Livestock farming is responsible for up to 28% of greenhouse gas pollution.
Even at the lower estimates of how much livestock farming is responsible for greenhouse gases, it is still higher than the emissions from transport.
No one is cutting down trees for the sake of cutting down trees. There is a clear economic incentive to do so.
This government should do more to encourage more conversations on a recalibration of the societal relationship between eating meat and the environment.
Abigail spoke in parliament about this need.
Ms ABIGAIL BOYD (22:11): This week in New South Wales we had a small victory, with the Government pulling legislation that would have imperilled native forests by making it easier for farmers to cut down forests and vegetation. We know these areas of unlogged land provide vital habitats for countless animals and biodiversity, and must be protected. They also serve a crucial function in the carbon life cycle, acting as carbon sinks and soaking up emissions that would otherwise be pumped into the atmosphere to intensify the greenhouse effect. It is so patently obvious we should not be logging precious areas, and the broader public are rapidly catching up to where environmentalists have been on this issue for a long time now. But why do we keep having to have this same fight over and over? The answer to why this rampant logging and land clearing is occurring is actually quite simple.
The loggers are not evil, malevolent beings, seeking out destruction for the sheer hell of it. No-one is chopping down trees because they hate koalas—I hope. There is an economic imperative that motivates these decisions, a powerful profit motive that overrides all other considerations. It is the same force that we see acting in many spheres of our society and one that we on the left are far more comfortable calling out when it comes to fossil fuel companies. Big coal and gas giants do not poison our water catchments and choke us with their emissions for fun; they do it because it is making them rich. Our old growth forests are not felled and koalas displaced because people do not like the sound of the wind in the leaves; it is because farmers have made an economic calculation.
It is no accident that the hugely controversial native forestry bill that the Government scrapped last night was introduced by the Minister for Agriculture, because it is large-scale intensive animal agriculture that is driving much of the land clearing happening in this State, in this country and around the world.

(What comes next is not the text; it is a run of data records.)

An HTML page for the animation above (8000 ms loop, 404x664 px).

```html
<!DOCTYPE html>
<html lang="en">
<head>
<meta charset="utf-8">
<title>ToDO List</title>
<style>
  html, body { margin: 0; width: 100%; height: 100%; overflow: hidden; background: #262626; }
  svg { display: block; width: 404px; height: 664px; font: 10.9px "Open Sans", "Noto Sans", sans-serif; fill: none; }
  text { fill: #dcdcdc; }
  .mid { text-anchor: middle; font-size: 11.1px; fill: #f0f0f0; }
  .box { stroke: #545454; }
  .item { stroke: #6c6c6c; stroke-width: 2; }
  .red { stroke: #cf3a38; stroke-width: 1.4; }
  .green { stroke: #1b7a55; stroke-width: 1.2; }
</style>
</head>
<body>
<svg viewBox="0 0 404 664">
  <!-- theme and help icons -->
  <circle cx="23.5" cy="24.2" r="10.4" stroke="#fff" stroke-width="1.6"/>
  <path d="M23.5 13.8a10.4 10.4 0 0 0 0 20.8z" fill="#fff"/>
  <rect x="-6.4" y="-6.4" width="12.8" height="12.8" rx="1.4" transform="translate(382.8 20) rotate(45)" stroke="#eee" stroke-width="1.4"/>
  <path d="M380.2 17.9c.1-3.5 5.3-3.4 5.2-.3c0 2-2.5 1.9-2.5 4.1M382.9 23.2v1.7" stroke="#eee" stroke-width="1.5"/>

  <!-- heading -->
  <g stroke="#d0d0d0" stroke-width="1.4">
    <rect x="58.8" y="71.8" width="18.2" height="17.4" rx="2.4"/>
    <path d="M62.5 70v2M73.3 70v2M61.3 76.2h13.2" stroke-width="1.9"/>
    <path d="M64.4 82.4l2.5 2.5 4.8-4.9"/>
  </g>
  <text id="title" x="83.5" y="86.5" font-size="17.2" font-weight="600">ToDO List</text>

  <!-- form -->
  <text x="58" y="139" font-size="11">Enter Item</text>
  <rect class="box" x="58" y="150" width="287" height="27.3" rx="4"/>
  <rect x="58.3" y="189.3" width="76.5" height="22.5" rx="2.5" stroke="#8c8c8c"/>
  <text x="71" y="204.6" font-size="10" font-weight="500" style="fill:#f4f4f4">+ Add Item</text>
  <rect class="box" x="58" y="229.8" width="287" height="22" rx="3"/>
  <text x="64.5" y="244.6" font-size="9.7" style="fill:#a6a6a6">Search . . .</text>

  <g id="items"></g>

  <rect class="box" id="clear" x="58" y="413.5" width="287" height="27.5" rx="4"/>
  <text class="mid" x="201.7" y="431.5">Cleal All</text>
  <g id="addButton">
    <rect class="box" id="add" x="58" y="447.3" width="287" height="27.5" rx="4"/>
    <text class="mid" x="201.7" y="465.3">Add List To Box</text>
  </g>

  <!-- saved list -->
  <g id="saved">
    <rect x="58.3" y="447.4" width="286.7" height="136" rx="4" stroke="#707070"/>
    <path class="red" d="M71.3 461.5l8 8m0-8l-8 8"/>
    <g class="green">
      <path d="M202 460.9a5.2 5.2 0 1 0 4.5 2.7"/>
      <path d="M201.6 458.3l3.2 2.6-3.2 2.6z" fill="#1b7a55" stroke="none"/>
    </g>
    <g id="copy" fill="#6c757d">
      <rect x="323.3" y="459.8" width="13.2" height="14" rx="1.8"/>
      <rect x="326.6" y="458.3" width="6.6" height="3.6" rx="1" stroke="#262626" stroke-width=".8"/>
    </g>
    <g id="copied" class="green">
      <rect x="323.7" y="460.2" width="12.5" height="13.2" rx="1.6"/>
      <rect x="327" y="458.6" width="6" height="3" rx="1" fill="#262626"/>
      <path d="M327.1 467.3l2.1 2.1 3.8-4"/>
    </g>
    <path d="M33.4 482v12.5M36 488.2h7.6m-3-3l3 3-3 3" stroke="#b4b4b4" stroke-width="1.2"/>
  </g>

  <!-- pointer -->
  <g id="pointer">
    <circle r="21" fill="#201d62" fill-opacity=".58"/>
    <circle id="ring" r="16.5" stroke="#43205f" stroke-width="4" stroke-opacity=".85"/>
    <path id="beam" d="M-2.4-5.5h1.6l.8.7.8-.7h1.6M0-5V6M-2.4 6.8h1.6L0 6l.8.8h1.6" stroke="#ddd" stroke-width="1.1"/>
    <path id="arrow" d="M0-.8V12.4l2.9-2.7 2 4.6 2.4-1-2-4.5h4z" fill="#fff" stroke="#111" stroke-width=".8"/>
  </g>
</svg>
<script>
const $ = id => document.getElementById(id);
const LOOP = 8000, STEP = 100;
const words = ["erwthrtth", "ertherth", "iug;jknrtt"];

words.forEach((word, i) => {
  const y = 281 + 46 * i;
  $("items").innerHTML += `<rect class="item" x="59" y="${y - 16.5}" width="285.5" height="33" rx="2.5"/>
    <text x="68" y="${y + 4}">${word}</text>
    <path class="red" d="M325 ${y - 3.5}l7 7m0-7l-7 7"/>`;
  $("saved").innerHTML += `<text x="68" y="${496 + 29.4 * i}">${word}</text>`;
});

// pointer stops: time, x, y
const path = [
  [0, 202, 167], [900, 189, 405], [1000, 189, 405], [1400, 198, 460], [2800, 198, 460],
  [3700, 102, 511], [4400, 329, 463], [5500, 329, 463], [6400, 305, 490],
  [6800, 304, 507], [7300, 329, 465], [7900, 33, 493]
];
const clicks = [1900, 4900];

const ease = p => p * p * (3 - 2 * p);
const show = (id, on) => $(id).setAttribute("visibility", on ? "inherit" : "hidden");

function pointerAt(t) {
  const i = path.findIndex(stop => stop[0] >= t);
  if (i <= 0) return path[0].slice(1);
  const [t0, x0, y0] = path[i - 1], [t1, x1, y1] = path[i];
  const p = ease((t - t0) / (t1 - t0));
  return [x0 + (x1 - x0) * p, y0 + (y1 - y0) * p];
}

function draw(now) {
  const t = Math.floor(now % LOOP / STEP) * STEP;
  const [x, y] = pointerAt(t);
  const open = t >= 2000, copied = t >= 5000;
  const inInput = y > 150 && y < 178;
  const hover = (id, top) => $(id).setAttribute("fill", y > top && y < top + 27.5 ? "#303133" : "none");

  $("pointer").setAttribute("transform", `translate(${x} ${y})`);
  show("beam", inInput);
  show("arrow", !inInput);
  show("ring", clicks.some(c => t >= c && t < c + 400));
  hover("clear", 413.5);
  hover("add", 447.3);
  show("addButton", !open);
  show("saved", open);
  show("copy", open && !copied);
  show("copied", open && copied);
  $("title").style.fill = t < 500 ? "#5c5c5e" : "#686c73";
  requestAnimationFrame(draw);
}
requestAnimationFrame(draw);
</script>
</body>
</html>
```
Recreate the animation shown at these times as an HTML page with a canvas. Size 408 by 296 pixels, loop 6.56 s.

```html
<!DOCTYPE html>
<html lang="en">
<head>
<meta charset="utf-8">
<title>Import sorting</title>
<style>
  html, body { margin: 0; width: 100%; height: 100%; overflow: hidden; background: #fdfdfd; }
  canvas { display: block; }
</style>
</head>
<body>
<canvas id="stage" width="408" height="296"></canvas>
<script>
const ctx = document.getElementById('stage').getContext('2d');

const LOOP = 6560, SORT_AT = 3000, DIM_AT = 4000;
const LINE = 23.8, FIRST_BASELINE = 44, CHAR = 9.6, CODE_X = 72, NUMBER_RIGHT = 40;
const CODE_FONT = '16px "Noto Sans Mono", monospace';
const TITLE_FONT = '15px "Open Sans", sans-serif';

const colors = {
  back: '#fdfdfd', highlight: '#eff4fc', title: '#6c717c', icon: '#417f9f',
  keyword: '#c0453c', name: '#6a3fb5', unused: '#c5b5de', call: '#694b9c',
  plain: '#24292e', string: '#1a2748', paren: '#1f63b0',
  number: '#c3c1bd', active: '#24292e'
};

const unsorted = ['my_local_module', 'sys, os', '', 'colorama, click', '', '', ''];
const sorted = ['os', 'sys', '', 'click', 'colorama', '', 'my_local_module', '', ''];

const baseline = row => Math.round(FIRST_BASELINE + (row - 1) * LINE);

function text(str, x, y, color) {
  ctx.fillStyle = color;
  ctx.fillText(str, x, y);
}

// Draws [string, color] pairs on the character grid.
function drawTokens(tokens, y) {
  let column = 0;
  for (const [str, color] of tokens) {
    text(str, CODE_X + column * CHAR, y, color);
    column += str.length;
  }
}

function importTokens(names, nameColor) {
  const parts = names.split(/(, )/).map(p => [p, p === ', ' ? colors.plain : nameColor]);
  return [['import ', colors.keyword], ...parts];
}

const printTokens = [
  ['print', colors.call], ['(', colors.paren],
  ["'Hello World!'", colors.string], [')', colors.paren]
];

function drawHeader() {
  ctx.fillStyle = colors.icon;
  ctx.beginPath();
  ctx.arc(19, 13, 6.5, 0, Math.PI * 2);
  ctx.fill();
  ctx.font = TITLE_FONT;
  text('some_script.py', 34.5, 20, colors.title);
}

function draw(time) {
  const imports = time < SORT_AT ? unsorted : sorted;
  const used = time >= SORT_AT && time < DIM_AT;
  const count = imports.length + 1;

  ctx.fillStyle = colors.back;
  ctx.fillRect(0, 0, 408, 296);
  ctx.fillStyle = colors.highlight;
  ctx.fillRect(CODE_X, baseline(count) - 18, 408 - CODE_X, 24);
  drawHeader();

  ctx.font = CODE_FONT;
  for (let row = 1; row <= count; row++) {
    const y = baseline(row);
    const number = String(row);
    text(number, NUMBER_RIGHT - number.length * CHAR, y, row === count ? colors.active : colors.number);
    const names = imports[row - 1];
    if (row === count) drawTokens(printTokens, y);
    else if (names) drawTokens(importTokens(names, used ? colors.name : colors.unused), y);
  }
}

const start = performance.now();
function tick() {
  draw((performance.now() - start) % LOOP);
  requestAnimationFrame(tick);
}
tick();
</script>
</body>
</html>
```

There are two key pillars necessary to prevent catastrophic climate change. We must leave fossil fuels in the ground and we have to stop farming animals. But there is a powerful disconnect when we talk about preventing climate change and fail to acknowledge the cow in the room. There are too many people willing to jump down your throat for not using a reusable coffee cup, who are all too happy to eat meat every day—multiple times a day—and do not seem to recognise this hypocrisy. Livestock farming, according to a recent paper in the journalSustainability, is accountable for between 16½ per cent and 28 per cent of all greenhouse gas pollution.
Even at the lower end of that estimate, that means livestock farming is responsible for a greater share of greenhouse gas emissions every year than the world's transport emissions. In an even more horrifying statistic, one analysis shows that, even if we were to entirely eliminate all other greenhouse gas emissions from every other sector today, if food production is left on its current trajectory, by 2100 we will still blow past the global carbon budget two or three times over. There is growing awareness of the real danger of methane emissions. It is around 84 times more powerful than carbon dioxide at warming the atmosphere. There was a global methane pledge signed at last year's COP26 climate summit recognising that danger. Livestock farming is the number one contributor to human-generated methane emissions. Inexplicably, animal agriculture does not appear anywhere in that pledge.
The average Australian eats half a kilogram of meat every week. Meat production is responsible for almost 10 per cent of Australia's direct carbon emissions. Meat contributes only 18 per cent of global calorie consumption yet is responsible for 54 per cent of greenhouse emissions. Livestock farming requires huge amounts of land, which requires huge amounts of vegetation and forestry clearing. It requires grazing land, and the livestock also require an enormous number of calories to grow. This means further land clearing to make room for soya bean, corn and other feedstock for cattle. This means a huge intensification of the use of nitrogen fertilisers, the production of which is responsible for around 3 per cent of global emissions on its own. In addition to the greenhouse emissions contribution, excessive use of nitrogen fertilisers degrades soil and poisons waterways.
We can stick our heads in the sand and pretend that the issue does not exist, or we can take this issue as seriously as we take the rapid winding down of fossil fuel industries. The agro-industrial complex is just as pernicious, just as dangerous and just as willing to engage in the same misinformation tactics of the fossil fuel industry, which learnt its trade from the tobacco industry. The environmental movement has historically been fearless in standing up to orthodoxy, in describing and demanding a better, cleaner world, and also demanding that our actions and government regulations match the science. The science on animal agriculture emissions is incontrovertible. This is not to say everyone in the world needs to go vegan overnight—that is unrealistic and probably not necessary—but what it is time for is a drastic reimagining of what our food systems should look like and a recalibration of our relationship with meat and dairy.